Hey ya'll...have you blown away yet? My goodness the windy conditions this past week have made it challenging to get work done, but as a farmer you learn to work with the weather, or at least in it so you can get your work done. We've continued to do farm cleanup and now have a designated spot for visitors to park when they come to the farm and a non-muddy location with shade for us to wash produce this season! We have also done some tree trimming that we'll burn when we don't have to risk burning the whole place down! Brad was able to spread more compost over our garden plots, plant some cover crops, and reseed the pasture. We got an inch of rain on the farm a week ago and now with some warmer temperatures things should really start growing!
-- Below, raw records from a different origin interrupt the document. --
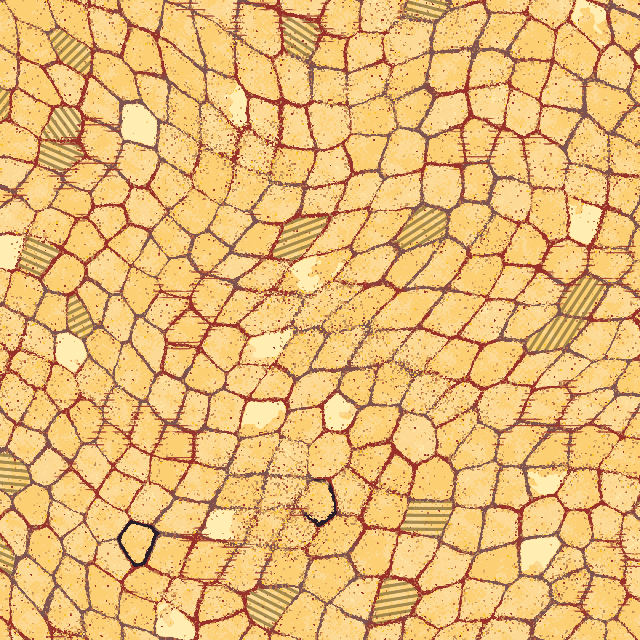
This texture is drawn by a WebGL 2 fragment shader. Its source:

```glsl
#version 300 es
precision highp float;
// Worn sandy cobblestones with ragged red joints, grainy wear and print-like hatching.
#define STONES 17.0        // stones across the canvas
#define TILT 0.30          // base turn of the rows, radians
#define JITTER 0.50        // irregularity of the stones
#define JOINT_WIDTH 0.036  // half width of a joint, in stones
#define RAGGED 0.075       // grainy raggedness of the joint edge
#define GRAINS 400.0       // grains across the canvas
#define FRINGE 0.42        // speckle next to joints
#define WEAR 0.30          // speckle in worn patches
#define HATCH_LINES 92.0   // hatch stripes across the canvas
#define SCAN_LINES 100.0   // horizontal dashes up the canvas
#define HATCH_SHARE 0.035  // share of hatched stones
#define CREAM_SHARE 0.045  // share of bleached stones

uniform vec2 u_resolution;
out vec4 fragColor;

const vec3 SAND = vec3(0.99, 0.81, 0.45);
const vec3 PALE = vec3(0.99, 0.85, 0.58);
const vec3 CREAM = vec3(1.0, 0.93, 0.70);
const vec3 TAN = vec3(0.88, 0.67, 0.38);
const vec3 OLIVE = vec3(0.73, 0.54, 0.35);
const vec3 RUST = vec3(0.75, 0.42, 0.27);
const vec3 YELLOW = vec3(0.96, 0.77, 0.14);
const vec3 RED = vec3(0.60, 0.19, 0.16);
const vec3 PLUM = vec3(0.49, 0.33, 0.31);
const vec3 INK = vec3(0.17, 0.11, 0.16);

vec2 hash2(vec2 p) {
  vec3 q = fract(p.xyx * vec3(0.1031, 0.1030, 0.0973));
  q += dot(q, q.yzx + 33.33);
  return fract((q.xx + q.yz) * q.zy);
}

mat2 rotation(float a) { return mat2(cos(a), sin(a), -sin(a), cos(a)); }

// Layered sines, roughly -1 to 1
float waves(vec2 p) {
  float sum = 0.0, amp = 0.6;
  for (int i = 0; i < 5; i++) {
    sum += amp * sin(p.x + 1.3 * sin(p.y * 0.8)) * sin(p.y + 1.7);
    p = rotation(1.1) * p * 1.8 + 2.7;
    amp *= 0.62;
  }
  return sum;
}

vec2 site(vec2 cell) { return cell + 0.5 + JITTER * (hash2(cell + 40.0) - 0.5); }

// Nearest cell of a jittered grid
vec2 nearestCell(vec2 p) {
  vec2 base = floor(p), best = base;
  float least = 9.0;
  for (int y = -1; y <= 1; y++)
    for (int x = -1; x <= 1; x++) {
      vec2 cell = base + vec2(x, y), d = site(cell) - p;
      if (dot(d, d) < least) { least = dot(d, d); best = cell; }
    }
  return best;
}

// Distance to the stone outline, with rounded corners
float outline(vec2 p, vec2 cell) {
  vec2 own = site(cell) - p;
  float sum = 0.0;
  for (int y = -2; y <= 2; y++)
    for (int x = -2; x <= 2; x++) {
      if (x == 0 && y == 0) continue;
      vec2 other = site(cell + vec2(x, y)) - p;
      float d = dot(0.5 * (own + other), normalize(other - own));
      sum += exp(-30.0 * d);
    }
  return -log(sum) / 30.0;
}

// Swing the rows gently, then roughen the outlines
vec2 paving(vec2 uv) {
  vec2 p = rotation(TILT) * uv;
  p += 0.055 * vec2(sin(5.2 * uv.y + 0.8), -sin(5.7 * uv.x + 2.6));
  p += 0.018 * vec2(sin(13.0 * uv.y + 4.0 * uv.x), sin(12.0 * uv.x - 5.0 * uv.y));
  p += 0.0022 * vec2(waves(uv * 75.0), waves(uv.yx * 75.0 + 9.0));
  return p * STONES + 20.0;
}

// Antialiased stripes; duty is the filled share
float stripes(float t, float duty, float px) {
  float d = abs(fract(t) - 0.5) - 0.5 * duty;
  return 1.0 - smoothstep(-0.5 * px, 0.5 * px, d);
}

void main() {
  vec2 uv = gl_FragCoord.xy / u_resolution;
  float px = 1.0 / min(u_resolution.x, u_resolution.y);
  float aa = 0.5 * px * STONES;

  // Stones and grains
  vec2 p = paving(uv), cell = nearestCell(p);
  float border = outline(p, cell);
  vec2 seed = hash2(cell + 7.0);
  vec2 grainCell = nearestCell(uv * GRAINS);
  vec2 grain = hash2(grainCell + 3.0), pick = hash2(grainCell + 511.0);
  float worn = smoothstep(0.0, 0.75, waves(uv * 11.0 + 4.0));

  // Mottled stone faces with a faint dot screen
  vec2 screen = sin(uv * SCAN_LINES * 6.2832);
  float tone = 0.45 * waves(uv * 85.0) + 0.6 * (seed.x - 0.5)
             + 0.45 * (grain.y - 0.5) + 0.12 * screen.x * screen.y;
  vec3 col = mix(SAND, PALE, smoothstep(-0.10, 0.14, tone));
  col = mix(col, CREAM, 0.7 * smoothstep(0.55, 0.75, tone));
  float bleached = step(seed.y, CREAM_SHARE) * smoothstep(-0.22, -0.18, waves(uv * 30.0));
  col = mix(col, CREAM, bleached * smoothstep(0.04, 0.07, border));

  // Coloured speckle near joints and in worn patches
  float chance = 0.02 + FRINGE * exp(-14.0 * max(border, 0.0))
               + WEAR * worn * exp(-2.5 * max(border, 0.0));
  vec3 speck = pick.x < 0.45 ? TAN : pick.x < 0.70 ? OLIVE : pick.x < 0.84 ? RUST
             : pick.x < 0.93 ? YELLOW : RED;
  col = mix(col, speck, step(grain.x, chance * (1.0 - 0.8 * bleached)));

  // Hatched stones
  float hatched = step(1.0 - HATCH_SHARE, seed.y) * smoothstep(0.0, 0.04, border);
  vec2 across = rotation(0.4 + 2.3 * seed.x) * uv;
  float hatch = stripes(across.x * HATCH_LINES, 0.45, px * HATCH_LINES);
  col = mix(col, vec3(0.53, 0.44, 0.23), 0.75 * hatched * hatch);

  // Ragged joints, thin or broken where worn
  float width = JOINT_WIDTH * (1.05 + 0.75 * waves(uv * 24.0 + 2.0) - 0.35 * worn);
  float edge = border + RAGGED * (0.35 + worn) * (grain.y - 0.5);
  float joint = 1.0 - smoothstep(width - aa * 0.5, width + aa * 0.5, edge);
  vec3 jointColor = mix(RED, PLUM, smoothstep(-0.25, 0.3, waves(uv * 17.0 + 8.0)));
  jointColor = mix(jointColor, pick.y < 0.5 ? RUST : OLIVE, step(grain.x, 0.16));
  col = mix(col, jointColor, joint);

  // Dashes trailing from some joints, and rare inky gaps
  float trail = smoothstep(0.42, 0.52, waves(uv * vec2(9.0, 15.0) + 1.0));
  trail *= 1.0 - smoothstep(0.13, 0.16, border + 0.06 * waves(uv * 50.0));
  col = mix(col, RED, 0.85 * trail * stripes(uv.y * SCAN_LINES, 0.2, px * SCAN_LINES));
  float gap = step(abs(seed.x - 0.5), 0.008) * (1.0 - smoothstep(0.08, 0.08 + aa, edge));
  col = mix(col, INK, gap * smoothstep(-0.1, 0.1, waves(uv * 20.0)));

  fragColor = vec4(col, 1.0);
}
```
While Brad has been busy preparing the beds for the season, I've been busy planting seeds, seeds, and more seeds! We have quite the collection of trays growing in our lean-to-greenhouse and here in the house. The girls and Isaac have been my helpers filling the trays with potting mix which saves me a lot of time. We have run short on seed trays, so we started making soil cubes. We take our potting mix and moisten it, but not too much and we use what is called a soil cube maker. You press the moistened potting mix into the cube maker and then press into your tray and you have a nice soil cube to plant your seeds into. We must water them gently in the beginning so that they won't fall apart, but once the plant forms a nice root mass the cube is quite sturdy. Transplanting will be easier for these plants since they won't be disturbed going into the ground. I will be planting most of our peppers and remaining head lettuces this way.
It's time to head out to the field and begin the transplanting process. We have to use the power harrow to work in the compost, lay the plastic mulch and irrigation tubing, and then we can plant! We have lots of broccoli, cabbage, kale, chard, and head lettuce that are ready to get in the ground!
Until next time,
I want to be the best homesteader I can be, while teaching my children at home in the school room and outside on the farm.